== Segment start ==

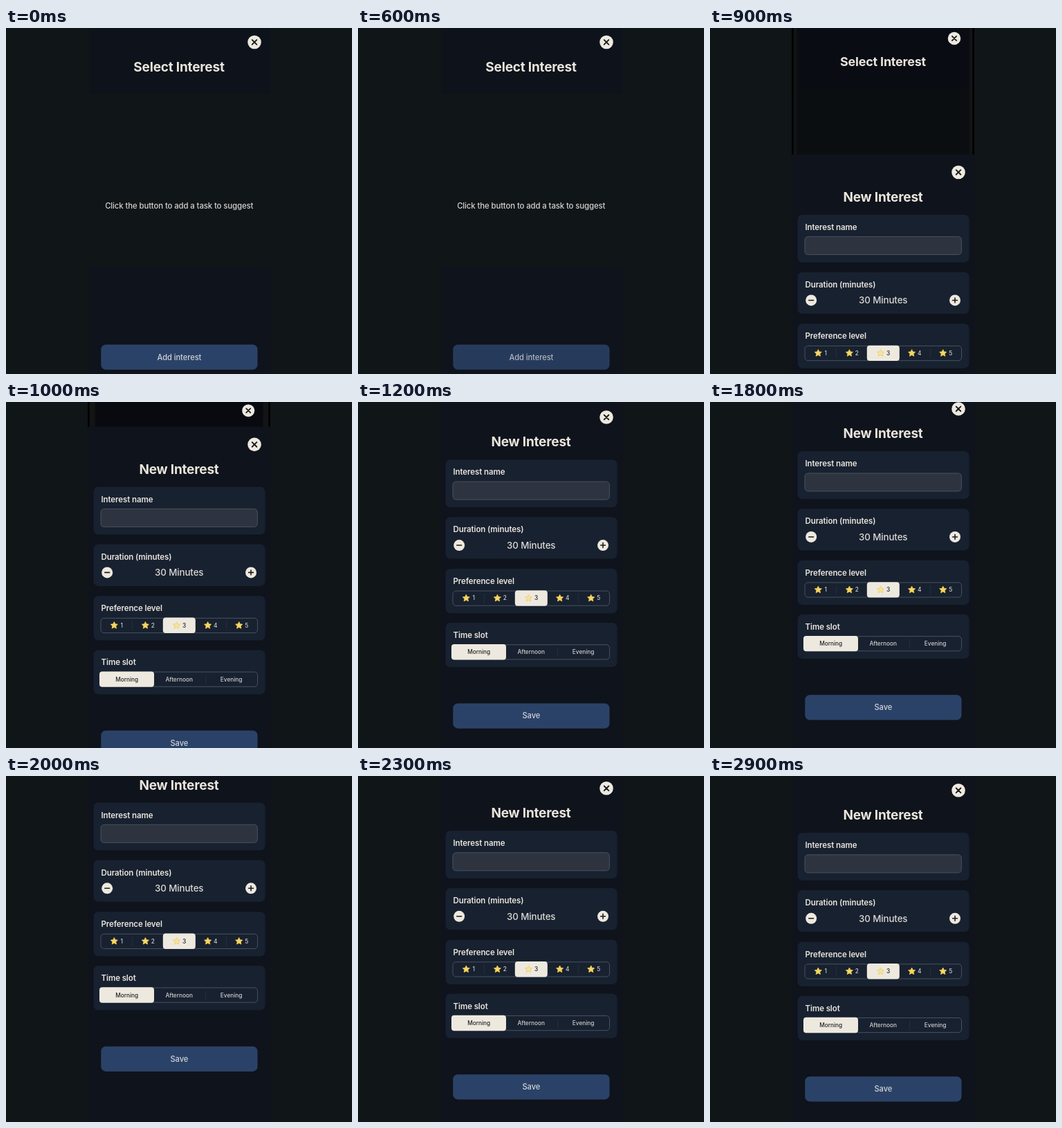
Write an HTML page that moves like this. It is 500x500 px and loops after 3100 ms.

```html
<!DOCTYPE html>
<html lang="en">
<head>
<meta charset="utf-8">
<title>New Interest</title>
<style>
  html, body { margin: 0; width: 100%; height: 100%; overflow: hidden; background: #101517; }
  svg { display: block; width: 100vw; height: 100vh; }
  text { font-family: Inter, Roboto, sans-serif; fill: #e9e5dc; }
  .title { font-size: 19px; font-weight: 700; letter-spacing: -.2px; }
  .label { font-size: 11.5px; font-weight: 600; letter-spacing: -.1px; }
  .hint { font-size: 11.4px; font-weight: 500; letter-spacing: -.12px; fill: #d3d2cf; }
  .value { font-size: 13.3px; font-weight: 500; letter-spacing: -.08px; fill: #dcdad5; }
  .button { font-size: 11.1px; font-weight: 500; letter-spacing: -.05px; fill: #d0d3d7; }
  .small { font-size: 8.3px; font-weight: 500; letter-spacing: -.03px; fill: #cfcfcd; }
  .dark { fill: #24262a; }
</style>
</head>
<body>
<svg id="stage" viewBox="0 0 500 500" xmlns="http://www.w3.org/2000/svg"></svg>
<script>
const LOOP = 3100, STEP = 100;
const CREAM = '#eee9df', INK = '#15191e', LINE = '#48515c', DIVIDER = '#27303c';

const rect = (x, y, w, h, fill, r = 0, extra = '') =>
  `<rect x="${x}" y="${y}" width="${w}" height="${h}" rx="${r}" fill="${fill}" ${extra}/>`;
const text = (x, y, cls, str, anchor = 'middle') =>
  `<text x="${x}" y="${y}" class="${cls}" text-anchor="${anchor}">${str}</text>`;
const path = (d, stroke, width) =>
  `<path d="${d}" fill="none" stroke="${stroke}" stroke-width="${width}" stroke-linecap="round"/>`;
const disc = (x, y, r, d, width) =>
  `<g transform="translate(${x} ${y})"><circle r="${r}" fill="${CREAM}"/>${path(d, INK, width)}</g>`;
const closeButton = y => disc(359, y, 9.8, 'M-3.3-3.3 3.3 3.3M3.3-3.3-3.3 3.3', 1.9);
const card = (y, h, label) =>
  rect(126.5, y, 248, h, '#182130', 7) + text(137.5, y + 22, 'label', label, 'start');
const outline = (x, y, w, h, fill = 'none') =>
  rect(x, y, w, h, fill, 4.5, `stroke="${LINE}" stroke-width="1"`);
const wideButton = (y, label) =>
  rect(137.3, y, 226.2, 36.2, '#2b4268', 7) + text(250.4, y + 22, 'button', label);

function star(x, y, fill, edge) {
  const points = Array.from({ length: 10 }, (_, i) => {
    const a = (i / 5 - 0.5) * Math.PI, r = i % 2 ? 2.6 : 5.3;
    return `${(x + r * Math.cos(a)).toFixed(2)},${(y + r * Math.sin(a)).toFixed(2)}`;
  });
  return `<polygon points="${points.join(' ')}" fill="${fill}" stroke="${edge}" stroke-width=".9" stroke-linejoin="round"/>`;
}

function levels() {
  let out = outline(137, 271.8, 226.5, 21.2) +
    path('M182.3 276V289M318.7 276V289', DIVIDER, 1) +
    rect(226.8, 271, 47, 22.4, CREAM, 4);
  for (let i = 0; i < 5; i++) {
    const x = 156.3 + i * 45.1, chosen = i === 2;
    out += (chosen ? star(x, 282.3, '#f6e3a0', '#eed06c') : star(x, 282.3, '#f5d766', '#efc848')) +
      text(x + 11, 285.2, chosen ? 'small dark' : 'small', i + 1);
  }
  return out;
}

const slots = () =>
  outline(136, 349.5, 227.5, 21.2) + path('M288.7 354V367', DIVIDER, 1) +
  rect(135, 348.8, 79, 22.4, CREAM, 4) +
  text(174.6, 363, 'small dark', 'Morning') +
  text(250.2, 363, 'small', 'Afternoon') +
  text(325.6, 363, 'small', 'Evening');

const home = `
  ${rect(118, 0, 264, 520, '#101518')}
  ${rect(120, 0, 262, 95, '#0e121b')}
  ${rect(120, 345, 262, 175, '#0f131b')}
  ${text(250.2, 261.4, 'hint', 'Click the button to add a task to suggest')}
  <g id="add">${wideButton(457.5, 'Add interest')}</g>
  ${rect(118, 0, 264, 520, '#000', 0, 'id="dim"')}
  ${closeButton(20.5)}
  ${text(250, 63, 'title', 'Select Interest')}`;

const form = `
  ${closeButton(20.8)}
  ${text(250, 63, 'title', 'New Interest')}
  ${card(82, 69, 'Interest name')}
  ${outline(137, 113.8, 226.3, 26, '#2e343f')}
  ${card(165, 60.3, 'Duration (minutes)')}
  ${disc(146.2, 205.8, 8, 'M-3.4 0H3.4', 1.6)}
  ${disc(354, 205.8, 8, 'M-3.4 0H3.4M0-3.4V3.4', 1.6)}
  ${text(250.2, 210.6, 'value', '30 Minutes')}
  ${card(239.7, 64.3, 'Preference level')}
  ${levels()}
  ${card(317.8, 64, 'Time slot')}
  ${slots()}
  ${wideButton(434.2, 'Save')}`;

const stage = document.getElementById('stage');
stage.innerHTML = `
  <clipPath id="screen">${rect(118, 0, 264, 500, '#000')}</clipPath>
  ${rect(0, 0, 500, 500, '#101517')}
  <g clip-path="url(#screen)">
    <g id="backdrop">${rect(118, 0, 264, 500, '#020304')}${rect(121, 0, 258, 500, '#121416')}</g>
    <g id="home">${home}</g>
    <g id="sheet">${rect(118, -5, 264, 520, '#0f131b')}<g id="form">${form}</g></g>
  </g>`;
const parts = Object.fromEntries(['backdrop', 'home', 'dim', 'add', 'sheet', 'form']
  .map(id => [id, document.getElementById(id)]));

// Critically damped spring: 1 at the start, settling to 0.
const settle = (ms, rate) => {
  const x = Math.max(0, ms) / 1000 * rate;
  return (1 + x) * Math.exp(-x);
};

// Pull upwards past the end of the form, then spring back.
function overscroll(t) {
  if (t < 1700) return 0;
  if (t < 2000) return -43.5 * Math.sin((t - 1700) / 300 * Math.PI / 2) ** 2;
  return -43.5 * settle(t - 2000, 14.5);
}

function draw(t) {
  const left = settle(t - 795, 20.3), shown = 1 - left;
  parts.backdrop.setAttribute('opacity', shown > 0 ? 1 : 0);
  parts.home.setAttribute('transform',
    `translate(250 ${-7 * shown}) scale(${1 - 0.088 * shown}) translate(-250 0)`);
  parts.dim.setAttribute('opacity', 0.5 * shown);
  parts.add.setAttribute('opacity', t >= 600 && t < 800 ? 0.85 : 1);
  parts.sheet.setAttribute('transform', `translate(0 ${505 * left})`);
  parts.form.setAttribute('transform', `translate(0 ${overscroll(t)})`);
}

const start = performance.now();
function tick() {
  const t = (performance.now() - start) % LOOP;
  draw(Math.floor(t / STEP) * STEP);
  requestAnimationFrame(tick);
}
tick();
</script>
</body>
</html>
```
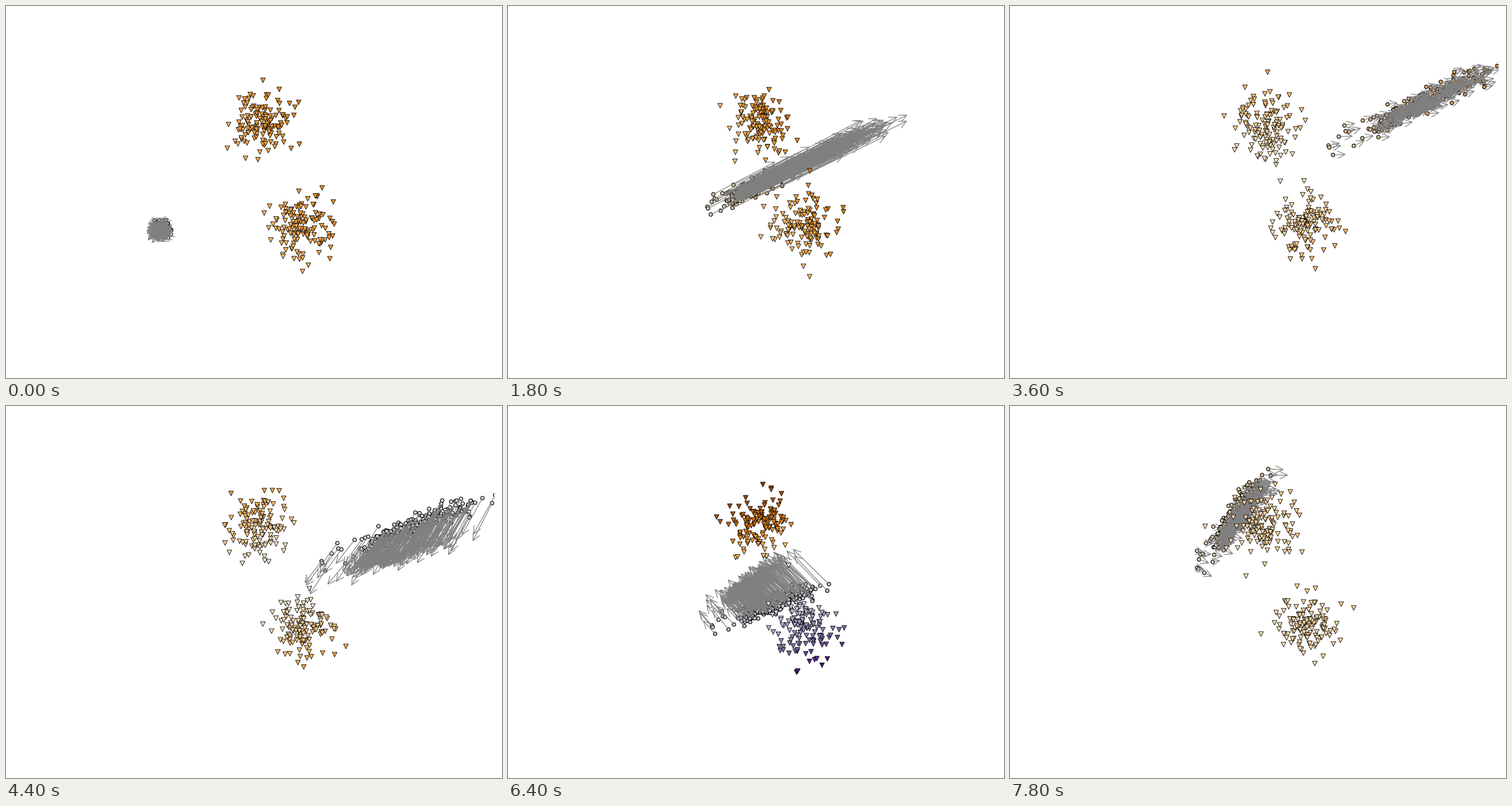
Write a matplotlib script that moves like this. It is 864x648 px and loops after 8 s.

```python
import numpy as np
import matplotlib.pyplot as plt
from matplotlib.animation import FuncAnimation
from matplotlib.collections import LineCollection

W, H, DPI = 864, 648, 100
FRAMES, INTERVAL = 40, 200
MARGIN = 13
N_CLOUD, N_GROUP = 280, 130
GROUPS = [(441, 207), (516, 384)]
GROUP_SD = 27

# Key points of the cloud: its centre and its long axis
STEPS = np.array([0, 5, 7, 10, 13, 22, 26, 32, 39])
CENTRE = np.array([(272, 389), (285, 388), (302, 380), (495, 283), (620, 222),
                   (705, 212), (605, 342), (460, 346), (390, 194)])
AXIS = np.array([(6, 0), (7, -2), (11, -5), (36, -16), (52, -23),
                 (55, -22), (52, -9), (37, -14), (22, -32)])

rng = np.random.default_rng(4)
Z = rng.normal(size=(N_CLOUD, 2))
Z = np.clip((Z - Z.mean(0)) / Z.std(0), -2.8, 2.8)
WOBBLE = rng.normal(0, 2.5, (N_CLOUD, 2))
CMAP = plt.get_cmap("PuOr")


def spline(knots, pts, v0, v1):
    """Smooth path through pts with given end speeds; returns place and speed."""
    h = np.diff(knots)[:, None]
    slope = np.diff(pts, axis=0) / h
    n = len(knots)
    a, rhs = np.eye(n), np.zeros((n, 2))
    rhs[0], rhs[-1] = v0, v1
    for i in range(1, n - 1):
        l, r = 1 / h[i - 1, 0], 1 / h[i, 0]
        a[i, i - 1:i + 2] = l, 2 * (l + r), r
        rhs[i] = 3 * (l * slope[i - 1] + r * slope[i])
    m = np.linalg.solve(a, rhs)

    def at(t):
        i = min(np.searchsorted(knots, t, side="right") - 1, n - 2)
        u, d = t - knots[i], h[i, 0]
        c2 = (3 * slope[i] - 2 * m[i] - m[i + 1]) / d
        c3 = (m[i] + m[i + 1] - 2 * slope[i]) / d**2
        return (pts[i] + u * (m[i] + u * (c2 + u * c3)),
                m[i] + u * (2 * c2 + 3 * u * c3))
    return at


centre_at = spline(STEPS, CENTRE, (-5, 2.5), (9.5, 1))
axis_at = spline(STEPS, AXIS, (0, 0), (1.5, 0))


def cloud(t):
    """Centre, unit normal of the long axis, particles and their speeds."""
    centre, speed = centre_at(t)
    axis, growth = axis_at(t)
    size = np.hypot(*axis)
    normal = np.array([-axis[1], axis[0]]) / size
    along, across = Z[:, :1], Z[:, 1:]
    pts = centre + along * axis + across * normal * (5.5 + .05 * size)
    return centre, normal, pts, speed + along * growth


def colours(pts, t, centre, normal):
    """A slanted ramp that folds along the cloud, then tilts through it."""
    bias = np.interp(t, [0, 5, 13, 22, 26, 32, 39],
                     [.48, .68, .27, 0, 0, -.15, .24])
    ramp = np.interp(t, [0, 5, 13, 22, 32, 39], [.12, .22, .17, 0, 0, .06])
    fold = np.interp(t, [13, 22, 26, 32], [0, .3, .35, 0])
    tilt = np.interp(t, [26, 32, 39], [0, .57, 0])
    x, y = ((pts - (480, 300)) / 100).T
    d = (pts - centre) @ normal / 100
    s = bias + ramp * (x - .55 * y) + fold * np.abs(d) - tilt * d
    return CMAP(.5 - .5 * np.clip(s, -1, 1))


def arrows(start, vec):
    """Shafts with open heads of a fixed size."""
    tip = start + vec
    d = vec / np.maximum(np.hypot(*vec.T), 1e-6)[:, None]
    side = 6.5 * np.column_stack([-d[:, 1], d[:, 0]])
    back = tip - 13.5 * d
    shafts = np.stack([start, tip], axis=1)
    heads = np.stack([back + side, tip, back - side], axis=1)
    return list(shafts) + list(heads)


def triangles(t):
    r = np.random.default_rng(100 + t)
    return np.vstack([r.normal(g, GROUP_SD, (N_GROUP, 2)) for g in GROUPS])


fig = plt.figure(figsize=(W / DPI, H / DPI), dpi=DPI, facecolor="white")
ax = fig.add_axes([MARGIN / W, MARGIN / H, 1 - 2 * MARGIN / W, 1 - 2 * MARGIN / H])
ax.set_xlim(MARGIN, W - MARGIN)
ax.set_ylim(H - MARGIN, MARGIN)
ax.axis("off")

dots = ax.scatter([], [], s=20, marker="o", edgecolors="black",
                  linewidths=.9, zorder=1)
lines = LineCollection([], colors="gray", linewidths=.9, zorder=2)
ax.add_collection(lines)
marks = ax.scatter([], [], s=36, marker="v", edgecolors="black",
                   linewidths=.6, zorder=3)


def draw(t):
    centre, normal, pts, speed = cloud(t)
    dots.set_offsets(pts)
    dots.set_facecolors(colours(pts, t, centre, normal))
    lines.set_segments(arrows(pts, 2 * speed + WOBBLE))
    tri = triangles(t)
    marks.set_offsets(tri)
    marks.set_facecolors(colours(tri, t, centre, normal))
    return dots, lines, marks


anim = FuncAnimation(fig, draw, frames=FRAMES, interval=INTERVAL,
                     repeat=True, repeat_delay=0, blit=False)
plt.show()
```
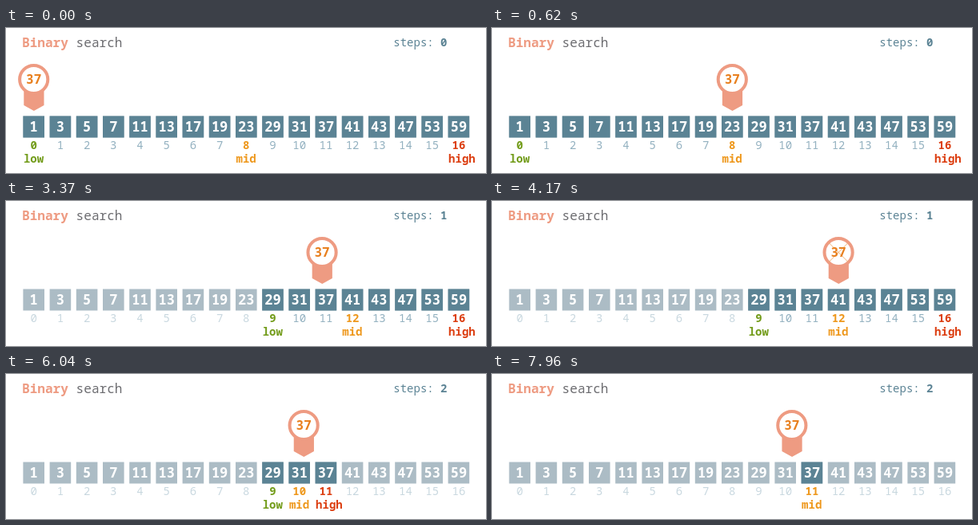
An HTML page for the animation above (8 s loop, 600 by 182 pixels).

```html
<!DOCTYPE html>
<html lang="en">
<head>
<meta charset="utf-8">
<title>Binary search</title>
<style>
  html, body { margin: 0; width: 100%; height: 100%; overflow: hidden; background: #fff; }
  svg { display: block; width: 100%; height: 100%; }
  text { font: 14px "Noto Sans Mono", "DejaVu Sans Mono", monospace; white-space: pre; }
  .title { font-size: 16.1px; fill: #6c6c70; }
  .title tspan { font-weight: 700; fill: #ee9b82; }
  .steps { fill: #5b8394; }
  .bold, .steps tspan { font-weight: 700; }
  .centered { text-anchor: middle; }
  .dim { fill: #acbcc5; }
  .lit { fill: #5b8394; }
  .value { font-size: 17px; font-weight: 600; fill: #fff; }
  .index { fill: #93b1c0; }
  .low { fill: #739c1b; }
  .mid { fill: #ee981d; }
  .high { fill: #dc3f12; }
  .pin { fill: #ee9b82; }
  .ring { fill: #fff; stroke: #ee9b82; stroke-width: 4; }
  .key { font-size: 16px; font-weight: 600; fill: #e8801f; }
  .cross { stroke: #f3b070; stroke-width: 1; }
</style>
</head>
<body>
<svg viewBox="0 0 600 182">
  <text class="title" x="20" y="24"><tspan>Binary</tspan> search</text>
  <text class="steps" x="484.3" y="22.5">steps: <tspan id="count">0</tspan></text>
  <g id="row"></g>
  <g id="pointer">
    <path class="pin" d="M-12.4 78H12.8V97L.2 104L-12.4 97Z"/>
    <circle class="ring" cy="64.5" r="17.6"/>
    <path id="cross" class="cross" d="M-12 52.5L12 76.5M12 52.5L-12 76.5"/>
    <text class="key centered" y="70.2">37</text>
  </g>
</svg>
<script>
const LOOP = 8000;
const LEAD = 40; // time between the start of a move and its first visible step
const CELL = 26.6;
const values = [1, 3, 5, 7, 11, 13, 17, 19, 23, 29, 31, 37, 41, 43, 47, 53, 59];
const stages = [
  { from: 0, to: 16, count: 0, marks: { low: 0, mid: 8, high: 16 } },
  { from: 9, to: 16, count: 1, marks: { low: 9, mid: 12, high: 16 } },
  { from: 9, to: 11, count: 2, marks: { low: 9, mid: 10, high: 11 } },
  { from: 11, to: 11, count: 2, marks: { mid: 11 } }
];
const stops = [0, 8, 12, 10, 11];
const moves = [
  { first: 40, last: 620, steps: 15 },
  { first: 3120, last: 3710, steps: 15 },
  { first: 5670, last: 6210, steps: 14 },
  { first: 7920, last: 8500, steps: 15 }
];
const fades = [
  { first: 1250, last: 1620, steps: 10 },
  { first: 4170, last: 4580, steps: 11 },
  { first: 6670, last: 7080, steps: 11 }
];

const byId = id => document.getElementById(id);
const row = byId("row"), pointer = byId("pointer"), cross = byId("cross"), count = byId("count");
const centerX = i => 34.7 + 33.2 * i;
const mix = (a, b, p) => a + (b - a) * p;
const easeOut = u => 1 - (1 - u) ** 2;

function add(parent, tag, attrs, content = "") {
  const node = document.createElementNS("http://www.w3.org/2000/svg", tag);
  for (const name in attrs) node.setAttribute(name, attrs[name]);
  node.textContent = content;
  return parent.appendChild(node);
}

const cells = values.map((value, i) => {
  const x = centerX(i);
  const box = { x: x - CELL / 2, y: 110.5, width: CELL, height: 27 };
  add(row, "rect", { ...box, class: "dim" });
  const lit = add(row, "rect", { ...box, class: "lit" });
  add(row, "text", { x, y: 129.5, class: "value centered" }, value);
  const index = add(row, "text", { x, y: 152, class: "index centered" }, i);
  return { lit, index };
});

const markers = [];
for (const { marks } of stages) {
  for (const [role, i] of Object.entries(marks)) {
    if (markers.some(m => m.role === role && m.i === i)) continue;
    const node = add(row, "g", { class: role });
    add(node, "text", { x: centerX(i), y: 152, class: "bold centered" }, i);
    add(node, "text", { x: centerX(i) - CELL / 2 + 0.5, y: 169, class: "bold" }, role);
    markers.push({ role, i, node });
  }
}

const litAlpha = (stage, i) => i >= stage.from && i <= stage.to ? 1 : 0;
const indexAlpha = (stage, i) =>
  Object.values(stage.marks).includes(i) ? 0 : mix(0.5, 1, litAlpha(stage, i));
const markAlpha = (stage, m) => stage.marks[m.role] === m.i ? 1 : 0;

// Stepped progress from 0 to 1, or -1 before the first step.
function progress({ first, last, steps }, t) {
  if (t < first) return -1;
  const n = Math.floor((t - first) / (last - first) * (steps - 1) + 0.15);
  return Math.min(1, n / (steps - 1));
}

function pointerX(t) {
  const k = moves.findLastIndex(m => t >= m.first);
  if (k < 0) return centerX(stops[0]);
  const span = moves[k].last - moves[k].first;
  const u = (progress(moves[k], t) * span + LEAD) / (span + LEAD);
  return mix(centerX(stops[k]), centerX(stops[k + 1]), easeOut(u));
}

function draw(t) {
  const k = Math.max(0, fades.findLastIndex(f => t >= f.first));
  const raw = progress(fades[k], t);
  const p = Math.max(0, raw);
  const a = stages[k], b = stages[k + 1];
  const blend = (alpha, item) => mix(alpha(a, item), alpha(b, item), p);

  cells.forEach(({ lit, index }, i) => {
    lit.style.opacity = blend(litAlpha, i);
    index.style.opacity = blend(indexAlpha, i);
  });
  for (const m of markers) m.node.style.opacity = blend(markAlpha, m);
  count.textContent = p > 0 ? b.count : a.count;
  cross.style.opacity = raw < 0 ? 0 : 1 - p;
  pointer.setAttribute("transform", `translate(${pointerX(t)} 0)`);
}

const startTime = performance.now();
function tick() {
  draw((performance.now() - startTime) % LOOP);
  requestAnimationFrame(tick);
}
tick();
</script>
</body>
</html>
```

== Segment end ==

» Action item: Give only the number of lines in the data that hold the string "transform".

» Answer: 5